_INSTRUCTIONS FOR THE TASK_. Report each line from the entries in which "coinTint" can be found.

_TASK MATERIAL_.
----------
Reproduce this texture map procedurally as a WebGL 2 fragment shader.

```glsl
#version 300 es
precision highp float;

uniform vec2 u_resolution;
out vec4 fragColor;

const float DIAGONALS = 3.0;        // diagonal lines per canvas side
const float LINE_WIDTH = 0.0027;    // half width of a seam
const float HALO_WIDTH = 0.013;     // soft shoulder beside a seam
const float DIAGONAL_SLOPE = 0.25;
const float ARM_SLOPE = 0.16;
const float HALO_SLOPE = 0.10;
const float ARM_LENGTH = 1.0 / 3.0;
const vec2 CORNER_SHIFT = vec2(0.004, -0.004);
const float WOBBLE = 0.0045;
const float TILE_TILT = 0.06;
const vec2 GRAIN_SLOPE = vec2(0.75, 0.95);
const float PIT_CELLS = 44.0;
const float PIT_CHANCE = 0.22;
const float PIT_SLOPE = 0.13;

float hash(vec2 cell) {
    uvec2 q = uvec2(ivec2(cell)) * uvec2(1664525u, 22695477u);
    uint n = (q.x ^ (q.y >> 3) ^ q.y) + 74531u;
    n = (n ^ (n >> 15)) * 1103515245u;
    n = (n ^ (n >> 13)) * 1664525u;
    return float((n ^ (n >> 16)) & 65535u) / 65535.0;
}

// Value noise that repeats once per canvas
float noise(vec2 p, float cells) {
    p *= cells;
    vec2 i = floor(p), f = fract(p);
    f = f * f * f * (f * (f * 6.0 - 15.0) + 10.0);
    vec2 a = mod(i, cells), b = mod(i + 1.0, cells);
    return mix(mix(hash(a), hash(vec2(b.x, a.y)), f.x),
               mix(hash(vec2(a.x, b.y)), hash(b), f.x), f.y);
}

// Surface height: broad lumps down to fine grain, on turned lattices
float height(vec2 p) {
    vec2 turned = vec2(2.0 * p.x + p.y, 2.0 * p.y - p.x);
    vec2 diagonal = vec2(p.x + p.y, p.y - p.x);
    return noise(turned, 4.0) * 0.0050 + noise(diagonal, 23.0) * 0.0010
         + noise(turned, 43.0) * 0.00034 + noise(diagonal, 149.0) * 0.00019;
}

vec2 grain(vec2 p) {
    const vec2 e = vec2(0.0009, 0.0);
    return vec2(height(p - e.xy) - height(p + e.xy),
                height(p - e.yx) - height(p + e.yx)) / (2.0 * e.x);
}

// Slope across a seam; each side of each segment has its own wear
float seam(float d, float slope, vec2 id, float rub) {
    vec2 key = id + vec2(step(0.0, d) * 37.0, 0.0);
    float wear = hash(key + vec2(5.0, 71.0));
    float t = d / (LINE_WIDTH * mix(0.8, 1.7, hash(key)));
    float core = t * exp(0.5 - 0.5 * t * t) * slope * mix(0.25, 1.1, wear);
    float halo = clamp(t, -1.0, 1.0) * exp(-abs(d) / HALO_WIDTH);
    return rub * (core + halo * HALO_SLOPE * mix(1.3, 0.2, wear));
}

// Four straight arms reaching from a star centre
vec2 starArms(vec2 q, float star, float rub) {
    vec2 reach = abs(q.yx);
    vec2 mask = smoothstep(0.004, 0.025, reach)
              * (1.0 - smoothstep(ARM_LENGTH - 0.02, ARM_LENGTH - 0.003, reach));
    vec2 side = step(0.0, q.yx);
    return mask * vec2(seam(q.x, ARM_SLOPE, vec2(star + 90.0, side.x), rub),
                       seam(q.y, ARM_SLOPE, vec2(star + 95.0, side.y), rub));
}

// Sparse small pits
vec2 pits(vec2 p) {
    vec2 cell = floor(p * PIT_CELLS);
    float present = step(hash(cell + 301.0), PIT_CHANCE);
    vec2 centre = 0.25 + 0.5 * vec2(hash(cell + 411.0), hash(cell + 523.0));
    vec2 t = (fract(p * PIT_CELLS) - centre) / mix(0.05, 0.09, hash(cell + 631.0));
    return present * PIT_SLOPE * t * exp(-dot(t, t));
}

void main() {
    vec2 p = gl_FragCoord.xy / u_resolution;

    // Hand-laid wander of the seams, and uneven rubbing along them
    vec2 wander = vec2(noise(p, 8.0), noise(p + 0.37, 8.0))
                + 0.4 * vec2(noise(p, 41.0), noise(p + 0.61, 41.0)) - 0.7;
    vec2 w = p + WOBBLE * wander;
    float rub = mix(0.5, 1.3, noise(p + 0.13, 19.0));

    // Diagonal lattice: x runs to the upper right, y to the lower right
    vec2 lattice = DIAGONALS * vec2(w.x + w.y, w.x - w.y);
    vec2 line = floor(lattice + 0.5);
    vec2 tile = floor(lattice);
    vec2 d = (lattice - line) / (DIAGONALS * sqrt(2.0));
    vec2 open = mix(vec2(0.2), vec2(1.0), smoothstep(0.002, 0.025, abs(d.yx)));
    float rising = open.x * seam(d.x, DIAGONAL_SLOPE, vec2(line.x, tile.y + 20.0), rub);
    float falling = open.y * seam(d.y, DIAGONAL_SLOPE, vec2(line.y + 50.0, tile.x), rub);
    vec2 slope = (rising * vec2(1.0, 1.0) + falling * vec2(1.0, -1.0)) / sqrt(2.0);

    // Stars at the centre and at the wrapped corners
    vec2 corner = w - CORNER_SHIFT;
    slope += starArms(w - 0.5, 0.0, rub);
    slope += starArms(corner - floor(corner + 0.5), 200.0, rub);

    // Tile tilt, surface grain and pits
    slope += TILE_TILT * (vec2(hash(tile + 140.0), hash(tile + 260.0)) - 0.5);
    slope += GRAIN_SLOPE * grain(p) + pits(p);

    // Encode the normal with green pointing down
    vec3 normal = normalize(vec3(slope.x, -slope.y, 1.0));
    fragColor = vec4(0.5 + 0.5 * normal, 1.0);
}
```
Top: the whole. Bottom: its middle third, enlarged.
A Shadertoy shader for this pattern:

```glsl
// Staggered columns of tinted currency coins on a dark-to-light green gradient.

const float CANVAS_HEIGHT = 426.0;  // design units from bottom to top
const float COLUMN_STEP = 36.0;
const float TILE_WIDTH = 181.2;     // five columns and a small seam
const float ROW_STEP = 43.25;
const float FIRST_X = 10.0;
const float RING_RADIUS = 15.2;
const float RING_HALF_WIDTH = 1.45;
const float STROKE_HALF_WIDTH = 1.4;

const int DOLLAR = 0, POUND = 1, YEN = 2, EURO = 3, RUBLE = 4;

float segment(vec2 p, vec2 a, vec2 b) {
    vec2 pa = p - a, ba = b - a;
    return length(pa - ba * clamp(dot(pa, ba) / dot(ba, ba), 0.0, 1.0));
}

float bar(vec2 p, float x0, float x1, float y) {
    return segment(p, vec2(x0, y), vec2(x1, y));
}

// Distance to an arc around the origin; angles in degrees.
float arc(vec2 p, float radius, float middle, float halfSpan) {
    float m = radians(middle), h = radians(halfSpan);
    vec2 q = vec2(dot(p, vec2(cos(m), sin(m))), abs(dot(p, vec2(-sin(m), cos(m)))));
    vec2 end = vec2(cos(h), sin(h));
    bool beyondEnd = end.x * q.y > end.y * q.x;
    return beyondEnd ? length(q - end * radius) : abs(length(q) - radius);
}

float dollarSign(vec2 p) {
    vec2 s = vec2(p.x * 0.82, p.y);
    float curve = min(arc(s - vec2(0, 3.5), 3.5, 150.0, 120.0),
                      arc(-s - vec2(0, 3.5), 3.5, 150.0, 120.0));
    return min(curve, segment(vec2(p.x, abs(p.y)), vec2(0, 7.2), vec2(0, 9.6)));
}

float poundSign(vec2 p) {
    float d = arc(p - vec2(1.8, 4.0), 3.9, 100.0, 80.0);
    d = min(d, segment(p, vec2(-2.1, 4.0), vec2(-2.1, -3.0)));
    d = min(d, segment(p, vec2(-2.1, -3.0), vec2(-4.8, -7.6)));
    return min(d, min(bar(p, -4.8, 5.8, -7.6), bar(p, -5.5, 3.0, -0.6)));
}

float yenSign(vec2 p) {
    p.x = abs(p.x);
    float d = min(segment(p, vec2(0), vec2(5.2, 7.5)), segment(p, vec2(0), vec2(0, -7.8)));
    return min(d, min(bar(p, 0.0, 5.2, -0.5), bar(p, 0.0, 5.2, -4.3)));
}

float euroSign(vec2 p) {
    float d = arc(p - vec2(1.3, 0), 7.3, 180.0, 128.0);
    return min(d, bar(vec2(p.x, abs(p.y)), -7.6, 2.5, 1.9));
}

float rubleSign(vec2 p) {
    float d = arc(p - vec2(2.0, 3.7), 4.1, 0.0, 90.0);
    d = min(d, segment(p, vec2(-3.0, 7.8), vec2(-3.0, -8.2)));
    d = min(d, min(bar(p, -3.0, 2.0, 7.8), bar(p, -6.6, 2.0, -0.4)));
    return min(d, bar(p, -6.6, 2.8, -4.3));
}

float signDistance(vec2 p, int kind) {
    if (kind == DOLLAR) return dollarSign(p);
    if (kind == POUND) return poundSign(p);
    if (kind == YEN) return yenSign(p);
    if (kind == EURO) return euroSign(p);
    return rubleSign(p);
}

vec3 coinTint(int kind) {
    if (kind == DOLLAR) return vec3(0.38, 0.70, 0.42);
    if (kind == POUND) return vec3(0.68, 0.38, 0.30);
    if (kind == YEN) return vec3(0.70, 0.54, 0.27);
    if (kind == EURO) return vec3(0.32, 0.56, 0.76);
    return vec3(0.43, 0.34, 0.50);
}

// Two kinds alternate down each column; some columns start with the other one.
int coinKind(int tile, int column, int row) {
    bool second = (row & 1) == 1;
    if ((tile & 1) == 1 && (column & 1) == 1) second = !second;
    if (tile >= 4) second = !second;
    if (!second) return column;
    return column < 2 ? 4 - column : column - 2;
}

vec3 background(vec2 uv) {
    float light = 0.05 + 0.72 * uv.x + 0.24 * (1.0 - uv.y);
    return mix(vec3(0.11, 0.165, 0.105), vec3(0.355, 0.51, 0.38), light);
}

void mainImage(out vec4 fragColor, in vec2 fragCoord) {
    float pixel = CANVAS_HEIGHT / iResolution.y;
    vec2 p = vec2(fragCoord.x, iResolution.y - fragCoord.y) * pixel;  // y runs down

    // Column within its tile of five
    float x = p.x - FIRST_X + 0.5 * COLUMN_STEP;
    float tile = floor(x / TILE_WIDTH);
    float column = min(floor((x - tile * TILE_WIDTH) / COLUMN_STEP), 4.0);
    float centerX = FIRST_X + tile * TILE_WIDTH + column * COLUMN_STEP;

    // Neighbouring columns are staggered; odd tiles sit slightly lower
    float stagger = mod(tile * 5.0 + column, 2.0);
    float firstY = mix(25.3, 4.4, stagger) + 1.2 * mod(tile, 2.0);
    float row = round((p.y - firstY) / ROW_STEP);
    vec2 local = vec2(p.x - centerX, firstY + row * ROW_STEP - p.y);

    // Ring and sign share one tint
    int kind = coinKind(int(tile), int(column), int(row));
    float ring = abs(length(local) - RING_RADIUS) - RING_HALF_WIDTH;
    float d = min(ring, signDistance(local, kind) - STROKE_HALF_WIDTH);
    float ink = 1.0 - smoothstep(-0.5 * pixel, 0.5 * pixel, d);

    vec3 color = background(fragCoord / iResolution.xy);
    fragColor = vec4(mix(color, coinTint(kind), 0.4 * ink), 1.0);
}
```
----------
_ANSWER TO THIS EXERCISE_.
vec3 coinTint(int kind) {
    fragColor = vec4(mix(color, coinTint(kind), 0.4 * ink), 1.0);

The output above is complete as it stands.